Go through the material and return every line that contains the string "true".

Supplied records:
[Start of section]
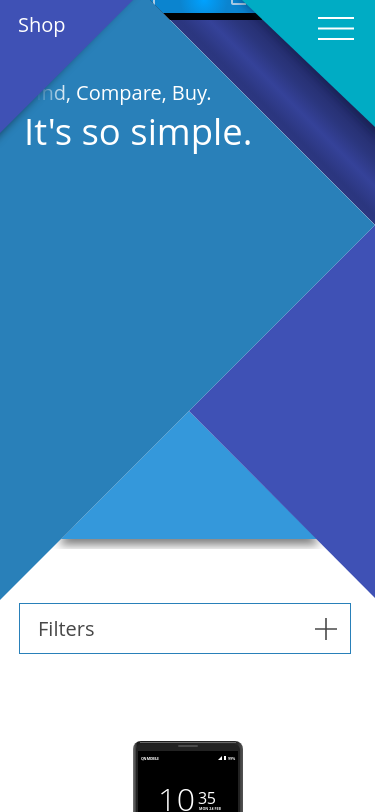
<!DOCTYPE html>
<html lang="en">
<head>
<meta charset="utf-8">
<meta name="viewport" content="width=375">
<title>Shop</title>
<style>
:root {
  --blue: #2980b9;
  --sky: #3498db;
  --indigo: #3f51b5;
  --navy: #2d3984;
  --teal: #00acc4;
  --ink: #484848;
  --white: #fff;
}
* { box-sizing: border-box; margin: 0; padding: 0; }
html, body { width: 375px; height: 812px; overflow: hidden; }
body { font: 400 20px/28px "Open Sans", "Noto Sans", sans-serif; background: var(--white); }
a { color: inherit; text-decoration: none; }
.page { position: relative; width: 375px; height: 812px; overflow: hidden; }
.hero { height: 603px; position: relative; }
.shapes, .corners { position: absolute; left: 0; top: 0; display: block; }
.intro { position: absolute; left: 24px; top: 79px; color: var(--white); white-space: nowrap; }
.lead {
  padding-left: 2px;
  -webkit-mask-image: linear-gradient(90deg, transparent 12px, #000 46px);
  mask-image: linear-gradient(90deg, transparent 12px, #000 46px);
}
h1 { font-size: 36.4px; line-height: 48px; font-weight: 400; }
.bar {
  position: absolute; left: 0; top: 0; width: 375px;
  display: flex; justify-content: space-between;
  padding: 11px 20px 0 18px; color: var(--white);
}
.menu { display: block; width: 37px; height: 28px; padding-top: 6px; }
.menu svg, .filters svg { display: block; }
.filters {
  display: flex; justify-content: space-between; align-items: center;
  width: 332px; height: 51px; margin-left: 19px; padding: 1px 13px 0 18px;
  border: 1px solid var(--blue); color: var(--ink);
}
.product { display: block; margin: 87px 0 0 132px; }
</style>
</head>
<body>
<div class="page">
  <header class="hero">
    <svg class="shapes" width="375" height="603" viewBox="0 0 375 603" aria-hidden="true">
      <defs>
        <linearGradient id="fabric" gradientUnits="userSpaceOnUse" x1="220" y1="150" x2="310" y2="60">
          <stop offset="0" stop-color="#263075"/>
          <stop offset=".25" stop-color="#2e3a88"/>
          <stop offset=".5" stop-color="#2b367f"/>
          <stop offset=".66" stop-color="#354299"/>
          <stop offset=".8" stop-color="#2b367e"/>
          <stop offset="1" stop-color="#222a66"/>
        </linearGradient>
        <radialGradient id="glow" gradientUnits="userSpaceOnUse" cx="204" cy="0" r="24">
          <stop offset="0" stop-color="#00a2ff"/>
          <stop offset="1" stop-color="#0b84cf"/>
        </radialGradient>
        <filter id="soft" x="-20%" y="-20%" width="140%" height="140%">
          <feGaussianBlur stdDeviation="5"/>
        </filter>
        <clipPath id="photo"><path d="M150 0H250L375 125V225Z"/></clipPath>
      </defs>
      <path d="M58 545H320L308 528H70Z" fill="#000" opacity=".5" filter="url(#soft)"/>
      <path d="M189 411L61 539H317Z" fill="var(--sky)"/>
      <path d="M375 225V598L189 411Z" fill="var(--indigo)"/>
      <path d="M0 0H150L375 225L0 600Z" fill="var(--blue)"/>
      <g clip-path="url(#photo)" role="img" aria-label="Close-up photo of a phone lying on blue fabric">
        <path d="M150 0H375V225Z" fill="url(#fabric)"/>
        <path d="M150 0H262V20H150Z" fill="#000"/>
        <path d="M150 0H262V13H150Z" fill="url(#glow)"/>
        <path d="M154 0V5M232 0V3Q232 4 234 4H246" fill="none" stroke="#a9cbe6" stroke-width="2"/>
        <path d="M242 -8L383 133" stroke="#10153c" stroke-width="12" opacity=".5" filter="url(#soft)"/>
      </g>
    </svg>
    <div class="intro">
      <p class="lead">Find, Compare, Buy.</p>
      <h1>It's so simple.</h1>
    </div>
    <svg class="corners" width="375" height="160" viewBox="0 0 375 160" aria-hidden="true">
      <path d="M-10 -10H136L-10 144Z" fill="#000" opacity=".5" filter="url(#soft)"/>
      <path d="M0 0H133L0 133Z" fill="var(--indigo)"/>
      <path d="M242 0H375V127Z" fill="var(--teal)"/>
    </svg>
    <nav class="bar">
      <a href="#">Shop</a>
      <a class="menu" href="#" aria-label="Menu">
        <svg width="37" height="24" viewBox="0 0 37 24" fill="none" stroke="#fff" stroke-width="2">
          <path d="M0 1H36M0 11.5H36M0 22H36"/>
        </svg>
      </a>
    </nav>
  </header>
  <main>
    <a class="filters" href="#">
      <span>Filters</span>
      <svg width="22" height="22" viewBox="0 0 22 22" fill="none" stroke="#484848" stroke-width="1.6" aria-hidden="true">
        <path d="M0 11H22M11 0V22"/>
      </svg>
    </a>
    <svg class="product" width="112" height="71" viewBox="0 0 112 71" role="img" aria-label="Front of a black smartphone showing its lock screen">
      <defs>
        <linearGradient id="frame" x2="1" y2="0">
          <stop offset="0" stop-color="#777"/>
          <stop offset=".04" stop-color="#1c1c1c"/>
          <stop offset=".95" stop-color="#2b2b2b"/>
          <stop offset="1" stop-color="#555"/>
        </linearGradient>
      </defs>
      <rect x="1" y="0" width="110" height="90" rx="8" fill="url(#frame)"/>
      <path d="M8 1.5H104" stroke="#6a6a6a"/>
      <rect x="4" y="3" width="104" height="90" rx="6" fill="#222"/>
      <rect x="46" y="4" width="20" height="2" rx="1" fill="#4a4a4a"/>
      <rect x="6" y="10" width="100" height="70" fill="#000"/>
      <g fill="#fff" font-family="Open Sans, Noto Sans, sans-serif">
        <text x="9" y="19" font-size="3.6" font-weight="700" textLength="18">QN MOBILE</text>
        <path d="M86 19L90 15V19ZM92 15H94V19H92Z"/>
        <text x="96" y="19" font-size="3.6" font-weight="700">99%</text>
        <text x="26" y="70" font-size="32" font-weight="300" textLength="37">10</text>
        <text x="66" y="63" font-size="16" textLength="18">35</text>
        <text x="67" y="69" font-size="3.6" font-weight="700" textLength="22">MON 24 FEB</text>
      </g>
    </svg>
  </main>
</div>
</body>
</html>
[End of section]
Task response:
    <svg class="shapes" width="375" height="603" viewBox="0 0 375 603" aria-hidden="true">
    <svg class="corners" width="375" height="160" viewBox="0 0 375 160" aria-hidden="true">
      <svg width="22" height="22" viewBox="0 0 22 22" fill="none" stroke="#484848" stroke-width="1.6" aria-hidden="true">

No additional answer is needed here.